A local grassroots association has managed to purchase the rundown former synagogue in Pacov, Czech Republic and hopes to begin implementation of its longterm plans to restore the building as a memorial and cultural center.
“We intend to save the building from falling apart and turn it into a dignified memorial of the former local Jewish community,” Daniela Orlando, chair of the Tikkun Pacov association, told JHE. Tikkun Pacov was formed in 2015 and received official non-profit status in 2017.
The association took formal possession of the synagogue in January, after it raised 950,000 Czech crowns (€37,000), mainly through private donations but also with a subsidy from the municipality, to purchase it from a private owner.
The synagogue will contain a permanent exhibition commemorating four centuries of Jewish life in Pacov, while also hosting educational and cultural events organized by our association in order to return it to its rightful place in the physical and mental landscape of our town. We hope to get a better idea of the future use of the synagogue and involve the local people in its restoration through a public discussion in August. This will be attended by museum experts and professionals but we would like to engage the general public as well and find out more about their expectations and ideas related to the synagogue. We have of course invited the municipal authorities and the preservationists too.
In March, Jewish heritage experts, including field researchers from the Jewish Museum in Prague led by Dr. Lenka Uličná, archeologists from Archaia Brno archeological institute led by Petr Duffek, and preservationists from the National Heritage Institute, visited the synagogue. They examined the genizah in the synagogue’s attic, and conducted a preliminary assessment of plasterwork.
They also visited the Jewish cemetery, located at the northeastern edge of town. Established in 1680 and used until the 1960s, it has around 300 gravestones, the oldest dating back to the early 18th century, and a recently restored ceremonial hall. The cemetery is in the care of the Jewish Community of Prague and, Orlando said, is being maintained by a local volunteer.
The first mention of a Jew in Pacov dates from 1570. The synagogue was probably built before 1823 and then reconstructed in neo-Romanesque provincial style after a fire in 1864. It functioned until the Jewish community was deported in 1941. The community was not revived after the Holocaust, and no Jews live in Pacov today.
Having obtained the synagogue after the war, the Jewish community of Tábor sold the building to a state-owned distillery and yeast-manufacturing plant in Kolín in 1952. From 1956 it was used as a collective farm’s storeroom and business premises. Even after 1989 the synagogue continued to be utilized for storage and business purposes by a string of private owners.
In the video below, on the iDNES.cz web site, Orlando tours the synagogue in December 2018, after the sale to Tikkun Pacov went through:

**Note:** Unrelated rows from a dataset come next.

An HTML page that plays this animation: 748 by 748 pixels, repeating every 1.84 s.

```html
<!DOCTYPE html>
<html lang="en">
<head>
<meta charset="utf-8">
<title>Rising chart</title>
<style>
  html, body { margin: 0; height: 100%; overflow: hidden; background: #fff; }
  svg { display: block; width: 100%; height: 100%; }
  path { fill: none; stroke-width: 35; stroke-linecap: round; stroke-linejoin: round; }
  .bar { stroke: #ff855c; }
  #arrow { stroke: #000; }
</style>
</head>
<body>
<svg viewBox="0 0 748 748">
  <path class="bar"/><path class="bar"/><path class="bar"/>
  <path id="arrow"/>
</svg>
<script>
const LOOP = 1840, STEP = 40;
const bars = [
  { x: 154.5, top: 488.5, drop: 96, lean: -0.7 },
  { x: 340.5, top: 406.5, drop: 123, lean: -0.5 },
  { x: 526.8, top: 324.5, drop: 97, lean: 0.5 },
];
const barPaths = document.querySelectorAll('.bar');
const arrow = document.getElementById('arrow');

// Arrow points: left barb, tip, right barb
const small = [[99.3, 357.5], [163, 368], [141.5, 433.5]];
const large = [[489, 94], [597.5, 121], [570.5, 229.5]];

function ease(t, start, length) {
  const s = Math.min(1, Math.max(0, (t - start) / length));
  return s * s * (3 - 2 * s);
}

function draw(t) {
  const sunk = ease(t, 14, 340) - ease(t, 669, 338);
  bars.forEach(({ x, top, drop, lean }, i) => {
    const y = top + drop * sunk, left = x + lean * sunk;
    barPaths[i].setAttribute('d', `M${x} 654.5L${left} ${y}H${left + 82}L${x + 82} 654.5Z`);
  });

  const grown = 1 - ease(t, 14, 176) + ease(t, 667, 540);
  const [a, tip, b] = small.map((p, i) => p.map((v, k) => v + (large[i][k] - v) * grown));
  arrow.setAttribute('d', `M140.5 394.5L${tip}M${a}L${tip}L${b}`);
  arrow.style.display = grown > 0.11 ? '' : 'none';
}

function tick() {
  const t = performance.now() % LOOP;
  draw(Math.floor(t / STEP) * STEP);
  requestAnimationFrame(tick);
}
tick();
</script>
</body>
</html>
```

Orlando, who is not Jewish, presented about the Pacov synagogue project at the conference on Urban Jewish heritage held in Krakow in September.
She told JHE that she got involved in the project in 2016. This was, she said,
after members of the original grass-roots movement published their first articles in the local newspaper and organized several public events in order to raise awareness about the Jewish history of Pacov. It looked like a fascinating opportunity to discover and restore another side of Pacov, one that by then had almost completely disappeared, and accomplish something truly worthwhile – even more so today when we all need to remember the legacy of the Shoah harder than ever. Uncovering the history and fate of the Pacov Jews made me realize our future may depend on our understanding of the past, and so protecting our heritage became a moral imperative for me. I simply couldn’t stand by while the synagogue crumbled.